Today I wrote the following email to members of the Oregon House and Senate education committees:
Dear members of the Oregon House and Senate Education Committee,
Please hold an informational hearing on the shortage of dual language immersion teachers in Oregon. Seek ideas on how Oregon can find, recruit and/or develop the teachers it needs to develop a globally competitive multilingual workforce and to close the achievement gaps of students whose primary language is not English. Changes may be needed in the current credentialing requirements for such teachers and in Oregon's public higher education's teacher training programs.
Portland Public Schools' Department of Dual Language reported to the PPS Board on 1/20/15 that it would not recommend needed additional Spanish, Mandarin or Japanese dual language immersion programs for next year primarily because of a shortage of bilingual teachers. Here is a chart from their presentation:
The Oregon Department of Education (ODE) and the Oregon Board of Education are engaging the issue of "How do we address the critical shortage of highly qualified bilingual teachers in Oregon?" On 12/11/14, ODE Education Equity staffer Martha Martinez reported to the Board on her survey of Oregon school districts as to their problems recruiting bilingual teachers. In her survey, she found that 80% of the 24 districts with bilingual programs surveyed indicated they had difficulties filling their bilingual teacher vacancies in 2014-15. 32% of districts with bilingual programs reported recruitment problems due to the candidate not being able to pass one of Oregon's required assessments for teachers. Martinez also asked the following important questions which could serve as the focus of your committee hearing:
How do we address the critical shortage of highly qualified bilingual teachers in Oregon?
Are there alternative pathways to certification that we should consider, at least for a pilot phase that could be evaluated after five years?
Is passing a standardized test in English an indispensible measure of teachers' content knowledge for Oregon?

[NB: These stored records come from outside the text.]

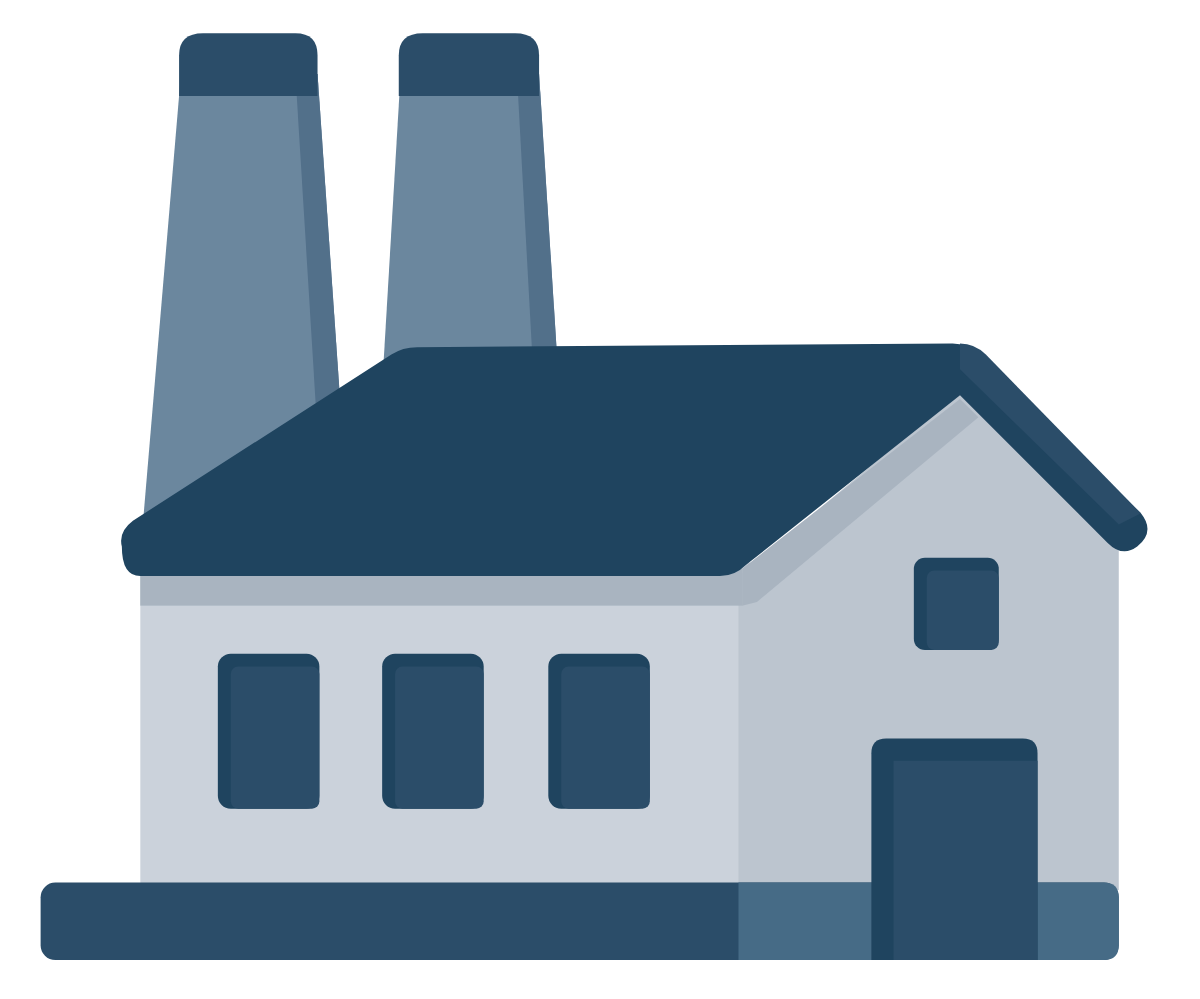
<!DOCTYPE html>
<html lang="en">
<head>
<meta charset="utf-8">
<title>Factory</title>
<link rel="stylesheet" href="https://fonts.googleapis.com/css2?family=Inter&display=swap">
<style>
  :root {
    --bg: #ffffff;
    --navy: #1f445f;
    --navy-soft: #2b4d69;
    --navy-light: #3b5e7a;
    --chimney: #6b879e;
    --chimney-shade: #52708a;
    --wall: #cbd2db;
    --wall-side: #bcc5cf;
    --eave-shadow: #a9b4c0;
    --base-side: #466b86;
  }
  html, body {
    margin: 0;
    width: 1200px;
    height: 999px;
    overflow: hidden;
    background: var(--bg);
    font-family: "Inter", sans-serif;
  }
  .factory { display: block; width: 1200px; height: 999px; }
</style>
</head>
<body>
<svg class="factory" viewBox="0 0 650 541" role="img" aria-label="Factory building with two chimneys">
  <defs>
    <g id="window">
      <rect x="0" y="0" width="55" height="84" rx="7" fill="var(--navy)"/>
      <rect x="7" y="7" width="48" height="77" rx="4" fill="var(--navy-soft)"/>
    </g>
  </defs>

  <g class="chimneys">
    <path d="M98 40 L172 40 L190 300 L76 300 Z" fill="var(--chimney)"/>
    <path d="M160 40 L172 40 L190 300 L176 300 Z" fill="var(--chimney-shade)"/>
    <path d="M97 30 Q97 18 110 18 L160 18 Q172 18 172 30 L172 52 L97 52 Z" fill="var(--navy-soft)"/>
    <path d="M217 40 L292 40 L306 260 L204 260 Z" fill="var(--chimney)"/>
    <path d="M280 40 L292 40 L306 260 L292 260 Z" fill="var(--chimney-shade)"/>
    <path d="M216 30 Q216 18 229 18 L279 18 Q292 18 292 30 L292 52 L216 52 Z" fill="var(--navy-soft)"/>
  </g>

  <g class="walls">
    <rect x="76" y="300" width="330" height="182" fill="var(--wall)"/>
    <path d="M400 312 L520 212 L606 296 L606 482 L400 482 Z" fill="var(--wall-side)"/>
    <rect x="76" y="308" width="326" height="20" fill="var(--eave-shadow)"/>
    <path d="M402 308 L520 216 L530 226 L410 326 L402 328 Z" fill="var(--eave-shadow)"/>
  </g>

  <g class="roof">
    <path d="M66 296 Q64 288 72 282 L212 192 Q218 188 226 188 L516 186 Q524 186 530 192 L618 278 Q626 288 616 296 Q608 302 600 294 L520 214 L404 306 Q398 312 390 312 L76 312 Q66 312 66 296 Z" fill="var(--navy)"/>
    <path d="M520 186 Q528 186 534 192 L618 278 L606 284 L520 200 Z" fill="var(--navy-soft)"/>
  </g>

  <g class="windows">
    <use href="#window" x="118" y="354"/>
    <use href="#window" x="207" y="354"/>
    <use href="#window" x="297" y="354"/>
    <rect x="495" y="302" width="46" height="50" rx="6" fill="var(--navy)"/>
    <rect x="502" y="309" width="39" height="43" rx="4" fill="var(--navy-soft)"/>
  </g>

  <g class="base">
    <rect x="22" y="478" width="584" height="42" rx="8" fill="var(--navy-soft)"/>
    <path d="M400 478 L598 478 Q606 478 606 486 L606 512 Q606 520 598 520 L400 520 Z" fill="var(--base-side)"/>
  </g>

  <g class="door">
    <path d="M472 408 Q472 400 480 400 L554 400 Q562 400 562 408 L562 520 L472 520 Z" fill="var(--navy)"/>
    <path d="M484 412 L562 412 L562 520 L484 520 Z" fill="var(--navy-soft)"/>
  </g>
</svg>
</body>
</html>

Should this be the cast for native speakers of other languages?
What can we learn from other states with large numbers of dual language programs and/or from states that now offer biliteracy seals about how they are meeting the increased need for highly literate bilingual teachers?

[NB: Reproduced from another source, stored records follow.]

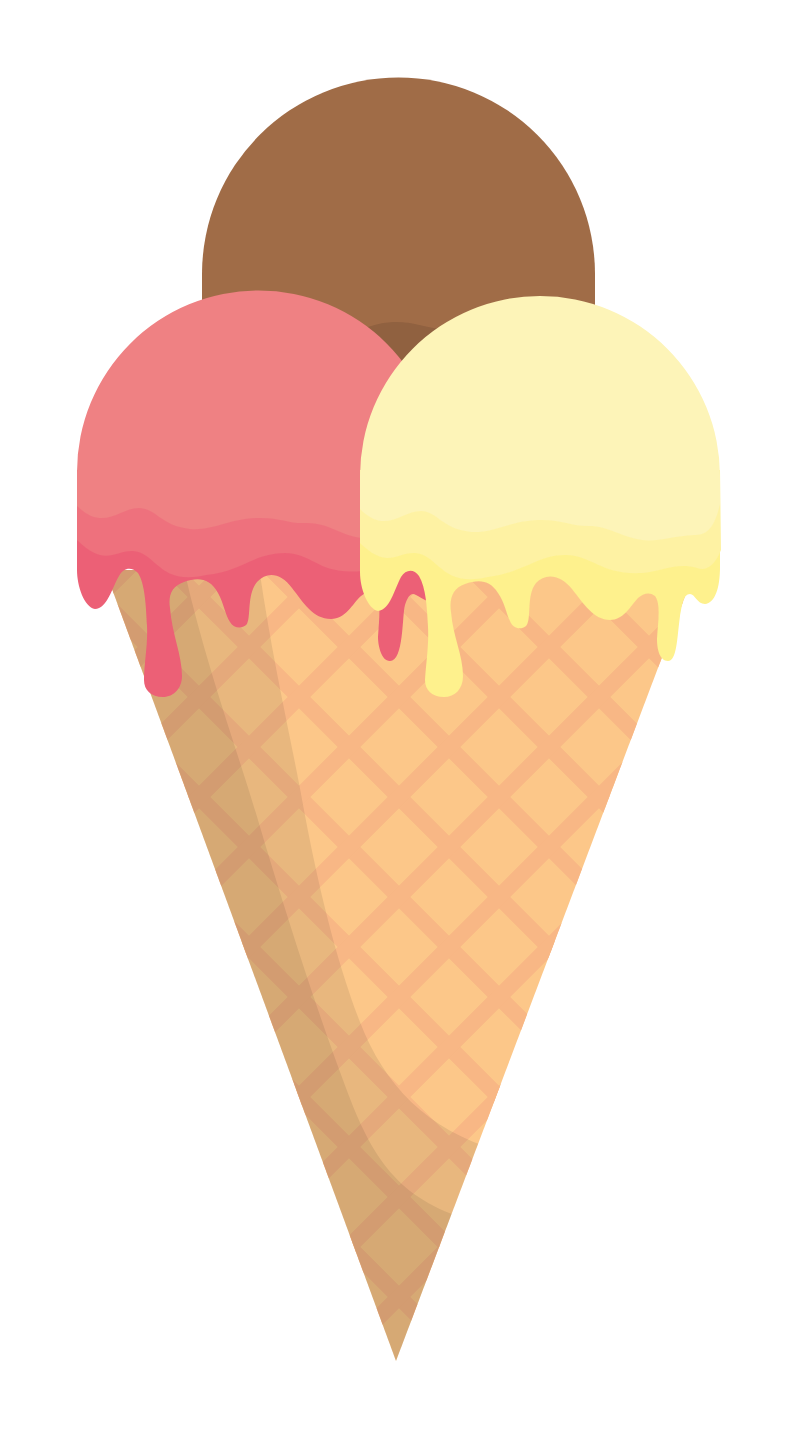
<!DOCTYPE html>
<html lang="en">
<head>
<meta charset="utf-8">
<title>Ice cream cone</title>
<style>
:root {
  --paper: #ffffff;
  --wafer: #fcc789;
  --wafer-grid: #f8b785;
  --chocolate: #a06c47;
  --chocolate-dark: #906140;
  --berry: #ef8183;
  --berry-mid: #ee717d;
  --berry-drip: #ec6076;
  --vanilla: #fdf4b8;
  --vanilla-mid: #fef2a3;
  --vanilla-drip: #fef18d;
}
html, body { margin: 0; background: var(--paper); }
body { width: 798px; height: 1439px; overflow: hidden; }
svg { display: block; }
.wafer { fill: var(--wafer); }
.grid { fill: none; stroke: var(--wafer-grid); stroke-width: 16; }
.shade { fill: #000; fill-opacity: .08; }
.chocolate { fill: var(--chocolate); }
.chocolate-dark { fill: var(--chocolate-dark); }
.berry { fill: var(--berry); }
.berry-mid { fill: var(--berry-mid); }
.berry-drip { fill: var(--berry-drip); }
.vanilla { fill: var(--vanilla); }
.vanilla-mid { fill: var(--vanilla-mid); }
.vanilla-drip { fill: var(--vanilla-drip); }
</style>
</head>
<body>
<svg width="798" height="1439" viewBox="0 0 798 1439" role="img" aria-label="Waffle cone with chocolate, strawberry and vanilla scoops">
  <defs>
    <clipPath id="cone-shape">
      <polygon points="105,570 695,570 396,1361"/>
    </clipPath>
    <path id="grid-lines" d="M-648 550l820 820M-548 550l820 820M-448 550l820 820M-348 550l820 820M-248 550l820 820M-148 550l820 820M-48 550l820 820M52 550l820 820M152 550l820 820M252 550l820 820M352 550l820 820M452 550l820 820M552 550l820 820M652 550l820 820"/>
  </defs>

  <g id="chocolate-scoop">
    <path class="chocolate" d="M202 400V274A196.500 196.500 0 0 1 595 274V400Z"/>
    <path class="chocolate-dark" d="M340 340C365 326 382 322 396 322C414 322 424 327 445 330V400H340Z"/>
  </g>

  <g id="cone" clip-path="url(#cone-shape)">
    <rect class="wafer" x="100" y="560" width="600" height="805"/>
    <g class="grid">
      <use href="#grid-lines"/>
      <use href="#grid-lines" transform="translate(798 0) scale(-1 1)"/>
    </g>
    <path class="shade" d="M258 560C272 660 292 742 304 810C318 885 336 960 360 1022C384 1084 426 1130 500 1151V1370H90V560Z"/>
    <path class="shade" d="M182 560C204 660 234 740 258 820C284 908 316 1008 346 1088C372 1158 398 1199 470 1220V1370H90V560Z"/>
  </g>

  <g id="strawberry-scoop">
    <path class="berry-drip" d="M77 470H440V604C430 604 422 598 416 595C411 592 408 596 405 605C402 615 404 661 390 661C381 661 378 645 378 637C379 620 381 605 377 595C373 590 367 591 361 596C352 604 346 619 331 619C313 619 303 602 292 588C281 573 267 571 257 582C247 594 251 616 247 624C243 629 234 629 230 622C225 614 224 604 218 593C210 578 198 577 184 582C172 586 168 595 170 608C172 634 182 655 182 676C182 688 174 697 163 697C151 697 144 690 144 680C144 664 148 644 147 626C146 606 145 584 138 573C132 567 124 567 119 576C112 588 107 609 95 609C84 607 77 586 77 570Z"/>
    <path class="berry-mid" d="M77 470H440V566C410 562 388 569 362 571C318 575 315 554 285 553C254 553 240 572 206 575C159 586 157 553 133 551C114 550 106 568 77 540Z"/>
    <path class="berry" d="M77 472A181.500 181.500 0 0 1 440 472V535C400 538 379 541 361 538C340 535 329 523 307 523C288 524 280 517 257 518C228 519 213 531 190 529C159 525 158 509 139 508C119 508 104 532 77 506Z"/>
  </g>

  <g id="vanilla-scoop">
    <path class="vanilla-drip" d="M360 470H720V567C720 588 715 603 705 604C697 604 695 594 690 594C683 594 682 606 680 616C677 638 677 661 668 661C660 661 657 650 657 639C658 622 661 604 655 596C649 591 643 594 638 598C630 607 623 620 610 620C594 620 583 603 572 589C560 574 545 573 536 583C526 595 532 620 526 626C521 630 513 629 510 621C506 613 505 603 498 593C490 580 479 579 465 584C453 588 449 598 451 612C453 637 463 655 463 676C463 689 455 697 444 697C432 697 425 690 425 680C426 664 429 645 428 627C427 607 426 588 419 576C414 569 406 569 401 577C394 590 390 610 378 611C368 609 360 589 360 572Z"/>
    <path class="vanilla-mid" d="M360 470H720L721 550C714 567 706 571 697 568C676 562 660 572 642 573C601 575 594 556 566 555C540 554 522 573 488 577C441 588 439 555 415 553C396 552 388 570 360 543Z"/>
    <path class="vanilla" d="M360 476A180 180 0 0 1 720 476V504C714 530 706 535 694 535C674 536 657 542 642 540C621 537 609 526 589 526C570 526 561 519 538 520C510 521 495 533 471 532C440 528 439 512 421 511C401 511 386 535 360 509Z"/>
  </g>
</svg>
</body>
</html>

Let me suggest that you need to focus separately on short term (next five years) and long term solutions. Short term, there just are not the needed licensed teachers in the US, so more teachers will need to come from abroad and licensing regulations will need to be adjusted to make this easier. Long term, the solution is to produce more such teachers in Oregon. This will required substantial new efforts to get more of Oregon's bilingual students into teaching and into programs for them at our state universities..

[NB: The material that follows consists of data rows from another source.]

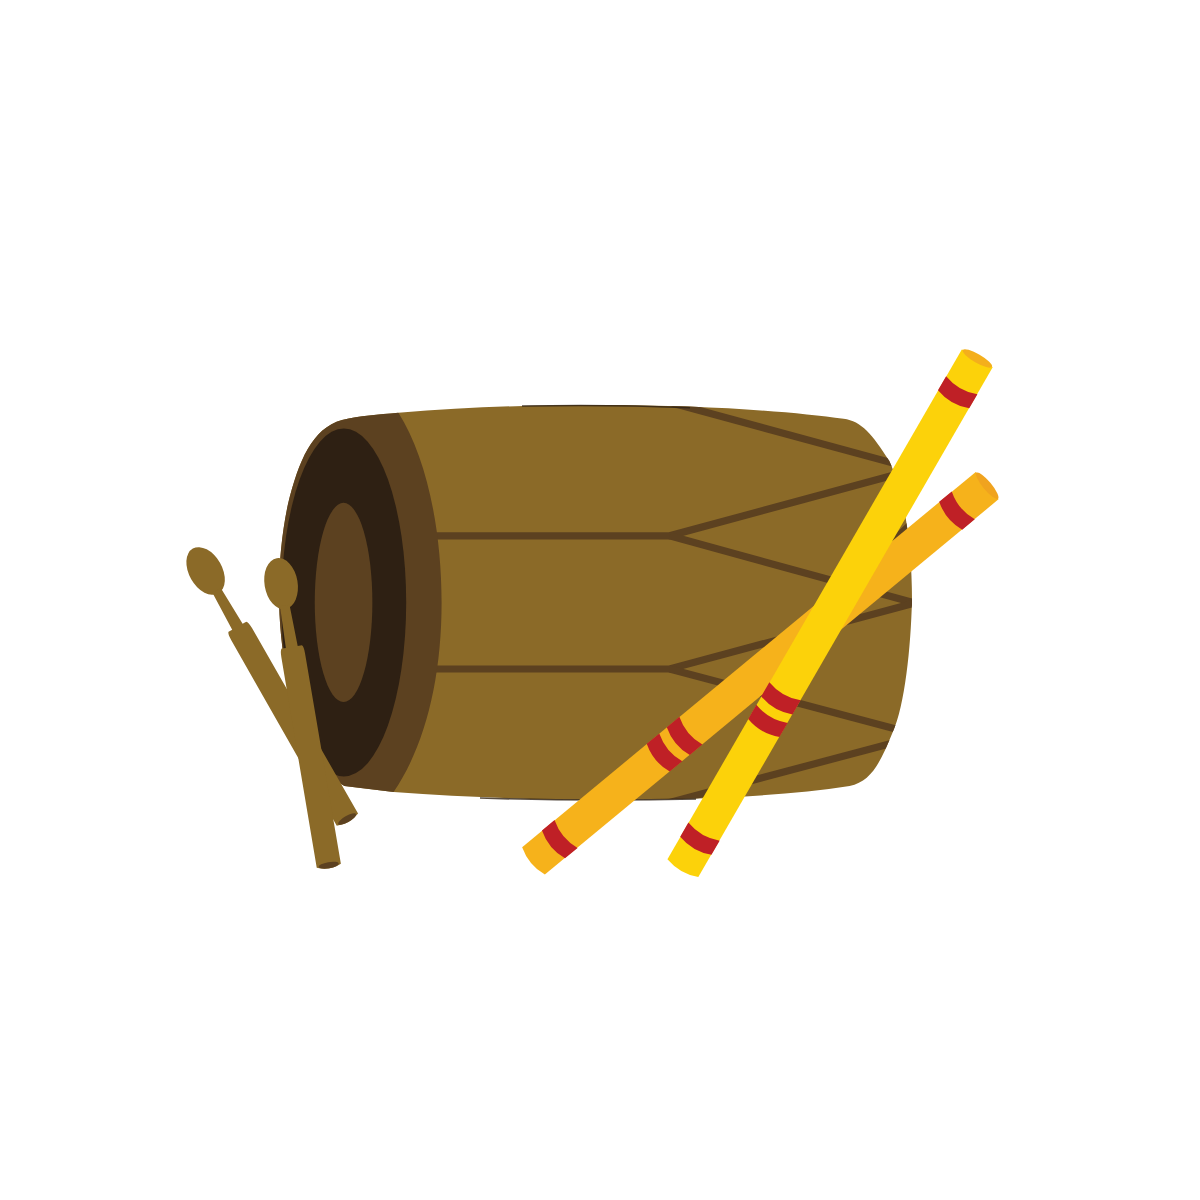
<!DOCTYPE html>
<html lang="en">
<head>
<meta charset="utf-8">
<title>Drum, mallets and flutes</title>
<style>
:root {
  --paper: #ffffff;
  --wood: #8b6a28;
  --rim: #5c4120;
  --skin-dark: #2e2013;
  --yellow: #fcd20a;
  --yellow-end: #f4af1c;
  --orange: #f6b21b;
  --orange-end: #f0a31f;
  --band: #bf2026;
}
html, body { margin: 0; padding: 0; background: var(--paper); overflow: hidden; }
.canvas { display: block; width: 1200px; height: 1200px; background: var(--paper); }
.wood { fill: var(--wood); }
.rim { fill: var(--rim); }
.skin-dark { fill: var(--skin-dark); }
.ropes { fill: none; stroke: var(--rim); stroke-width: 6; stroke-linejoin: miter; }
.seam { fill: none; stroke: var(--skin-dark); stroke-width: 1.3; opacity: .8; }
.flute-yellow { --tube: var(--yellow); --tube-end: var(--yellow-end); }
.flute-orange { --tube: var(--orange); --tube-end: var(--orange-end); }
.tube { fill: var(--tube); }
.tube-end { fill: var(--tube-end); }
.bands { fill: var(--band); }
</style>
</head>
<body>
<svg class="canvas" viewBox="0 0 1000 1000" role="img" aria-label="Wooden drum with two mallets and two crossed bamboo flutes">
  <defs>
    <path id="drum-outline" d="M332 344C390 339 445 337.500 500 337.500C590 337.500 660 343 703 349C718 351 727 362 741 384C754 412 760 455 760 500C759 540 754 588 744 610C734 634 727 651 708 655C650 664 580 666.500 500 666.500C440 666.500 385 664 328 660L287 655C267 644 250 610 240 568C229 515 231 462 240 420C249 384 260 357 285 350C300 346.500 315 345.500 332 344Z"/>
    <clipPath id="drum-clip"><use href="#drum-outline"/></clipPath>
    <g id="flute">
      <path class="tube" d="M0 -14.700H490.600Q496 0 490.600 15H0Q-5 0 0 -14.700Z"/>
      <ellipse class="tube-end" cx="0" cy="0" rx="3.600" ry="14"/>
      <g class="bands">
        <path id="band" d="M25.800 -14.900H39.400Q45 0 39.400 15.200H25.800Q31.500 0 25.800 -14.900Z"/>
        <use href="#band" x="294.600"/>
        <use href="#band" x="316.300"/>
        <use href="#band" x="429.600"/>
      </g>
    </g>
    <g id="mallet">
      <ellipse class="wood" cx="0" cy="-238.500" rx="13.800" ry="21.500"/>
      <path class="wood" d="M-4 -220H4L5 -185H8.500Q10 -184 10 -178L10.200 0Q0 4.500 -10.200 0L-10 -178Q-10 -184 -8.500 -185H-5Z"/>
      <ellipse class="rim" cx="0" cy="-.5" rx="8.500" ry="2.600"/>
    </g>
  </defs>

  <g id="drum">
    <use href="#drum-outline" class="wood"/>
    <g clip-path="url(#drum-clip)">
      <g class="ropes">
        <path d="M355 446.500H558L752 394"/>
        <path d="M558 446.500L764 503"/>
        <path d="M355 557.500H558L764 502"/>
        <path d="M558 557.500L752 609"/>
        <path d="M555 334.500L752 388"/>
        <path d="M555 669.500L752 617"/>
        <path d="M744 451L760 436"/>
      </g>
      <path class="rim" d="M200 330H325L332 344C355 380 368 440 368 502C368 566 354 622 328 660L320 675H200Z"/>
      <ellipse class="skin-dark" cx="286.500" cy="502" rx="52" ry="145"/>
      <ellipse class="rim" cx="286.300" cy="502" rx="24" ry="83"/>
    </g>
    <path class="seam" d="M435 338.400Q505 336.800 575 339.800M400 665Q490 668 580 665.800"/>
  </g>

  <g id="mallets">
    <use href="#mallet" transform="translate(289.500 683) rotate(-29.700)"/>
    <use href="#mallet" transform="translate(274 721.500) rotate(-9.600)"/>
  </g>

  <g id="flutes">
    <use class="flute-orange" href="#flute" transform="translate(822.700 404.800) rotate(140.400)"/>
    <use class="flute-yellow" href="#flute" transform="translate(814.500 298.700) rotate(120)"/>
  </g>
</svg>
</body>
</html>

Let me suggest that you invite to testify, among others, some or all of the following:
Rob Saxton, David Bautista and Martha Martinez from the Oregon Department of Education.
Debbie Armendariz, Michael Bacon (both DLI Department) and Sean Murray (Human Resources Director) from Portland Public Schools.
From Portland State University, Professor Meiru Liu (Director, Confucius Institute), Howard Yank (cohort leader of the graduate Mandarin teacher program), and Professor Esperanza de la Vega (program coordinator for the Bilingual Teacher Pathway Program).
Victoria Chamberlain (Director) and Keith Menk (Deputy Director) of the Teacher Standards and Practices Commission.
Dean Randy Kamphaus of the U of O College of Education, Dean Lawrence Flick of the OSU College of Education, Dean Randy Hitz of the PSU Graduate School of Education, Dean Geoff Mills of the Southern Oregon University School of Education, Dean Mark Girod of the Western Oregon College of Education, and Dean Donald Easton-Brooks of the Eastern Oregon University Colleges of Business and Education,
Thanks you for your consideration.
Sincerely - Dave Porter
PS: In 2013-14, 8.2% of Oregon kindergarteners were in dual language immersion programs. Only 0.2% were in Mandarin immersion programs, hardly a figure to inspire optimism about Oregon's economic future.
In 2013-14, there were eleven Oregon school districts with more than 1,000 Hispanic students each that did not have any Spanish immersion programs.
This is data I collected through phone and email contacts in 2014. Note that I did one tabulation without data from Salem Keizer's Literacy Squared program. It took more time to get their data and there was, and still is, concerned as to whether they should count. Literacy Squared is a transitional bilingual program in 17 of Salem Keizer's schools. The Spanish component phases out in elementary school, raising the issue of whether they should be counted along with programs that sustain efforts to develop bilingualism. I decided they were bilingual programs in kindergarten and I would count them.